“Yes, that’s a target, and some may call it a quota, but how can anyone criticise efforts that seek to ensure that our public bodies and businesses use all of the talent available to them?

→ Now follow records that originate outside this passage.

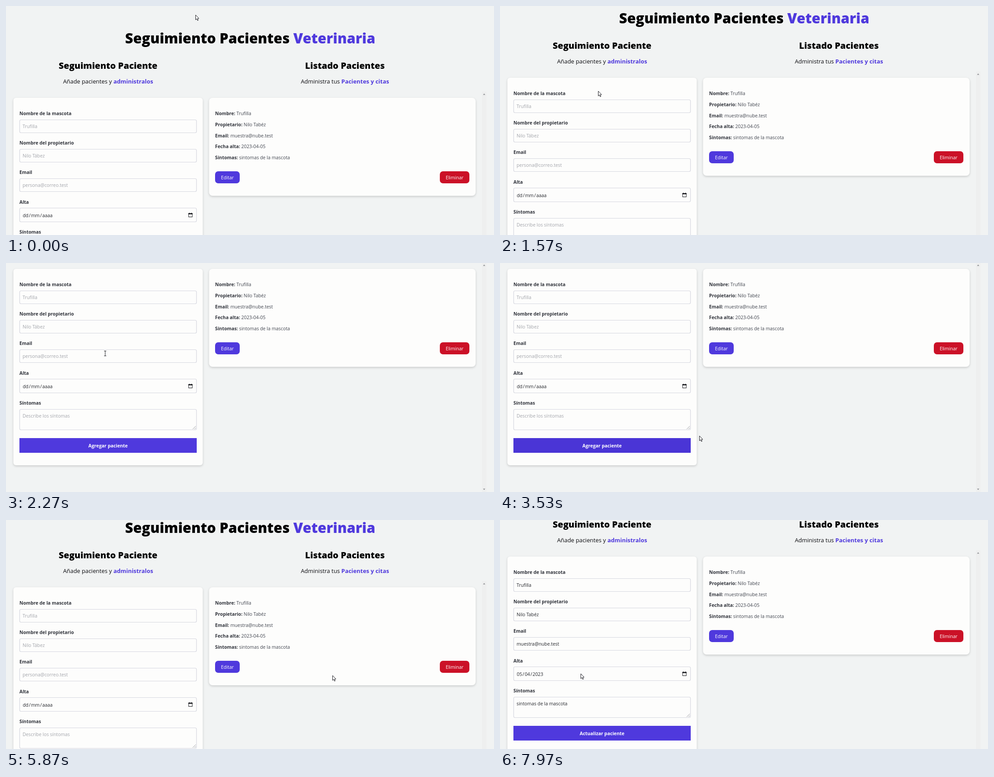
Recreate the animation shown at these times as an HTML page with a canvas. Size 1090x514 px, loop 8 s.

```html
<!DOCTYPE html>
<html lang="es">
<head>
<meta charset="utf-8">
<title>Seguimiento Pacientes Veterinaria</title>
<style>
html, body { margin: 0; width: 100%; height: 100%; overflow: hidden; background: #f1f3f3; }
canvas { display: block; width: 1090px; height: 514px; }
</style>
</head>
<body>
<canvas id="stage" width="1090" height="514"></canvas>
<script>
const ctx = document.getElementById('stage').getContext('2d');
const LOOP = 8000;
const CLICK = 6900;
const FAMILY = '"Open Sans", "Noto Sans", sans-serif';
const BODY = 10.35;

const BG = '#f1f3f3', CARD = '#fdfdfc', BORDER = '#d5d6df';
const INDIGO = [79, 57, 221], INDIGO_DARK = [66, 46, 203], RED = [203, 17, 39];
const INK = '#30333b', VALUE = '#41454f', FIELD_TEXT = '#24262c', HINT = '#a3a5ab';

const PET = 'Trufilla', OWNER = 'Nilo Tabéz', MAIL = 'muestra@nube.test';
const SYMPTOMS = 'sintomas de la mascota';

// Page coordinates: label baseline, box top, box height
const FIELDS = [
  { label: 'Nombre de la mascota', base: 245, y: 255, h: 30, hint: 'Trufilla', value: PET },
  { label: 'Nombre del propietario', base: 311, y: 321, h: 30, hint: 'Nilo Tábez', value: OWNER },
  { label: 'Email', base: 377, y: 387, h: 30, hint: 'persona@correo.test', value: MAIL },
  { label: 'Alta', base: 444, y: 453, h: 32, date: true },
  { label: 'Síntomas', base: 511, y: 521, h: 47, hint: 'Describe los síntomas', value: SYMPTOMS, area: true }
];
const ROWS = [
  ['Nombre:', PET], ['Propietario:', OWNER], ['Email:', MAIL],
  ['Fecha alta:', '2023-04-05'], ['Síntomas:', SYMPTOMS]
];
const SUBMIT = { x: 30, y: 586, w: 396, h: 33 };
const EDIT = { x: 467, y: 371, w: 55, h: 27 };
const REMOVE = { x: 969, y: 371, w: 66, h: 27 };

// Wheel ticks: start time, distance
const TICKS = [
  [762, 69], [1539, -69], [1760, 69], [1930, 69], [2080, 55],
  [4497, -69], [4760, -69], [7700, 69]
];
// Pointer path: time, x, y
const PATH = [
  [0, 423, 20], [350, 330, 90], [700, 222, 188], [1570, 219, 191],
  [2270, 221, 203], [2500, 221, 205], [2900, 250, 405], [3250, 330, 412],
  [3530, 445, 388], [4150, 470, 342], [4630, 471, 328], [5000, 480, 325],
  [5480, 838, 312], [5700, 820, 345], [5830, 767, 349], [5870, 730, 349],
  [6150, 545, 340], [6400, 486, 333], [7500, 484, 331], [8000, 160, 346]
];

const clamp = v => Math.max(0, Math.min(1, v));
const easeOut = p => 1 - (1 - p) ** 2;
const rgb = c => `rgb(${c.map(Math.round).join(',')})`;
const mix = (a, b, k) => a.map((v, i) => v + (b[i] - v) * k);
const inside = (b, x, y) => x >= b.x && x < b.x + b.w && y >= b.y && y < b.y + b.h;

function scrollAt(t) {
  return Math.round(TICKS.reduce((s, [start, d]) => s + d * easeOut(clamp((t - start) / 170)), 0));
}

// Monotone cubic through the path points
function pointerAt(t) {
  let i = PATH.findIndex(p => p[0] > t) - 1;
  if (i < 0) i = 0;
  const a = PATH[i], b = PATH[i + 1], dt = b[0] - a[0], u = (t - a[0]) / dt;
  const slope = (n, k) => (PATH[n + 1][k] - PATH[n][k]) / (PATH[n + 1][0] - PATH[n][0]);
  const tangent = (n, k) => {
    if (n === 0) return slope(0, k);
    if (n === PATH.length - 1) return slope(n - 1, k);
    const p = slope(n - 1, k), q = slope(n, k);
    return p * q <= 0 ? 0 : 2 * p * q / (p + q);
  };
  const axis = k => {
    const h = u * u * (3 - 2 * u);
    return a[k] + (b[k] - a[k]) * h
      + dt * (u * (1 - u) ** 2 * tangent(i, k) - u * u * (1 - u) * tangent(i + 1, k));
  };
  return { x: axis(1), y: axis(2) };
}

function hits(box, t) {
  const p = pointerAt(t);
  return inside(box, p.x, p.y + scrollAt(t));
}

// Colour fade over 150 ms
function hover(box, t) {
  let n = 0;
  for (let k = 0; k < 5; k++) if (hits(box, Math.max(0, t - k * 30))) n++;
  return n / 5;
}

function setFont(size, weight) {
  ctx.font = `${weight} ${size}px ${FAMILY}`;
}

function text(str, x, y, color, size = BODY, weight = 400, align = 'left') {
  setFont(size, weight);
  ctx.textAlign = align;
  ctx.fillStyle = color;
  ctx.fillText(str, x, y);
  return ctx.measureText(str).width;
}

// Two runs of text centred as one line
function pair(cx, y, size, first, second, w1, w2, color) {
  setFont(size, w1);
  const a = ctx.measureText(first).width;
  setFont(size, w2);
  const x = cx - (a + ctx.measureText(second).width) / 2;
  text(first, x, y, color, size, w1);
  text(second, x + a, y, rgb(INDIGO), size, w2);
}

function box(x, y, w, h, r, fill) {
  ctx.beginPath();
  ctx.roundRect(x, y, w, h, r);
  ctx.fillStyle = fill;
  ctx.fill();
}

function line(points, close) {
  ctx.beginPath();
  points.forEach(([x, y], i) => i ? ctx.lineTo(x, y) : ctx.moveTo(x, y));
  if (close) ctx.closePath();
}

function card(x, y, w, h, r) {
  ctx.save();
  ctx.shadowColor = 'rgba(0,0,0,.17)';
  ctx.shadowBlur = 5;
  ctx.shadowOffsetY = 2;
  box(x, y, w, h, r, CARD);
  ctx.restore();
}

function button(b, r, label, base, color, weight) {
  box(b.x, b.y, b.w, b.h, r, rgb(color));
  text(label, b.x + b.w / 2, base, '#fff', BODY, weight, 'center');
}

function dateField(f, filled) {
  const parts = filled ? ['05', '/', '04', '/', '2023'] : ['dd', '/', 'mm', '/', 'aaaa'];
  let x = 36.5;
  for (const part of parts) {
    const pad = part === '/' ? 0 : 1;
    x += pad + text(part, x + pad, f.y + 20.5, FIELD_TEXT) + pad;
  }
  ctx.strokeStyle = '#15161a';
  ctx.lineWidth = 1;
  ctx.strokeRect(408, f.y + 12.5, 8, 8);
  ctx.fillStyle = '#15161a';
  ctx.fillRect(407.5, f.y + 12, 9, 2.5);
  ctx.fillRect(409, f.y + 11, 1, 1);
  ctx.fillRect(414, f.y + 11, 1, 1);
}

function field(f, filled) {
  text(f.label, 30, f.base, INK, BODY, 700);
  ctx.beginPath();
  ctx.roundRect(30.5, f.y + .5, 395, f.h - 1, 3);
  ctx.strokeStyle = BORDER;
  ctx.lineWidth = 1.2;
  ctx.stroke();
  if (f.date) return dateField(f, filled);
  text(filled ? f.value : f.hint, 37, f.y + 19, filled ? FIELD_TEXT : HINT);
  if (f.area) {
    const bottom = f.y + f.h - 2;
    ctx.strokeStyle = '#85878c';
    ctx.lineWidth = .8;
    for (const d of [7, 3]) {
      line([[424 - d, bottom], [424, bottom - d]]);
      ctx.stroke();
    }
  }
}

function form(t) {
  const filled = t >= CLICK;
  card(16.5, 206, 423, 447 - 6, 6);
  FIELDS.forEach(f => field(f, filled));
  button(SUBMIT, 0, filled ? 'Actualizar paciente' : 'Agregar paciente', 606.5,
    mix(INDIGO, INDIGO_DARK, hover(SUBMIT, t)), 700);
}

function list(t) {
  ctx.fillStyle = '#eeefef';
  ctx.fillRect(1063, 192, 10, 515);
  ctx.fillStyle = '#8c8e91';
  line([[1065.5, 199.5], [1068, 196.5], [1070.5, 199.5]], true);
  ctx.fill();
  line([[1065.5, 699.5], [1068, 702.5], [1070.5, 699.5]], true);
  ctx.fill();

  card(453.5, 206, 595.5, 220, 8);
  ROWS.forEach(([name, value], i) => {
    const y = Math.round(245 + i * 24.8);
    const w = text(name + ' ', 467, y, INK, BODY, 700);
    text(value, 467 + w, y, VALUE);
  });
  button(EDIT, 7, 'Editar', 388.5, mix(INDIGO, INDIGO_DARK, hover(EDIT, t)), 400);
  button(REMOVE, 7, 'Eliminar', 388.5, RED, 400);
}

function outlined(points) {
  line(points, true);
  ctx.fillStyle = '#fff';
  ctx.fill();
  ctx.strokeStyle = '#1c1c22';
  ctx.lineWidth = 1;
  ctx.lineJoin = 'round';
  ctx.stroke();
}

function arrow() {
  outlined([[.5, 0], [.5, 11], [3, 8.7], [4.8, 12.7], [6.4, 12], [4.7, 8.1], [8, 8]]);
}

function beam() {
  ctx.strokeStyle = '#25262b';
  ctx.lineWidth = 1;
  line([[-2, -5.5], [3, -5.5]]);
  ctx.stroke();
  line([[.5, -5.5], [.5, 5.5]]);
  ctx.stroke();
  line([[-2, 5.5], [3, 5.5]]);
  ctx.stroke();
}

function hand() {
  outlined([[-1, 0], [1, 0], [1.3, 4.2], [6, 5.2], [7.3, 6.5], [7, 9.5], [5.5, 13],
    [-.5, 13], [-4, 8.5], [-3.6, 7.2], [-1, 8.4]]);
}

function pointer(t, scroll) {
  const p = pointerAt(t), py = p.y + scroll;
  const onText = FIELDS.some(f => !f.date && inside({ x: 30, y: f.y, w: 396, h: f.h }, p.x, py));
  const onButton = [SUBMIT, EDIT, REMOVE].some(b => inside(b, p.x, py));
  ctx.save();
  ctx.translate(Math.round(p.x), Math.round(p.y));
  if (onText) beam();
  else if (onButton) hand();
  else arrow();
  ctx.restore();
}

function draw(t) {
  const scroll = scrollAt(t);
  ctx.fillStyle = BG;
  ctx.fillRect(0, 0, 1090, 514);
  ctx.save();
  ctx.translate(0, -scroll);
  pair(545.5, 84, 31.2, 'Seguimiento Pacientes ', 'Veterinaria', 800, 800, '#000');
  text('Seguimiento Paciente', 228, 140.5, '#000', 19.6, 800, 'center');
  pair(228, 173.5, 12.9, 'Añade pacientes y ', 'administralos', 400, 700, '#0c0c10');
  text('Listado Pacientes', 757, 140.5, '#000', 19.6, 800, 'center');
  pair(757, 173.5, 12.9, 'Administra tus ', 'Pacientes y citas', 400, 700, '#0c0c10');
  form(t);
  list(t);
  ctx.restore();
  pointer(t, scroll);
}

const begin = performance.now();
function tick() {
  draw((performance.now() - begin) % LOOP);
  requestAnimationFrame(tick);
}
tick();
</script>
</body>
</html>
```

It’s good for society and, crucially, it’s good for the economy.”
But Tory MSP Liz Smith said there was no need to set targets for the number of women in senior positions, either in politics or in business.
In a piece for the Mail on Sunday, Ms Smith insisted: “It’s not necessary in politics and I don’t think it’s necessary elsewhere either.”
The Conservative MSP said she “fundamentally” disagreed with any suggestion that half of all representatives at Holyrood should be female.
“I believe any elected members, of whatever level of government, should be there on merit and not because of his or her gender, or indeed any other criteria such as race or social background,” she stated.
Ms Smith pointed out both the SNP and the Scottish Conservatives have female leaders - Ms Sturgeon and Ruth Davidson - while Scottish Labour has elected a female deputy leader Kezia Dugdale.
She added: “Exactly what evidence is there that Holyrood is failing to do its job properly in terms of representing the voters because we do not have 50:50 representation of men and women?
“If there was a satisfactory answer then maybe a case could be made for change, but I don’t believe that evidence exists.”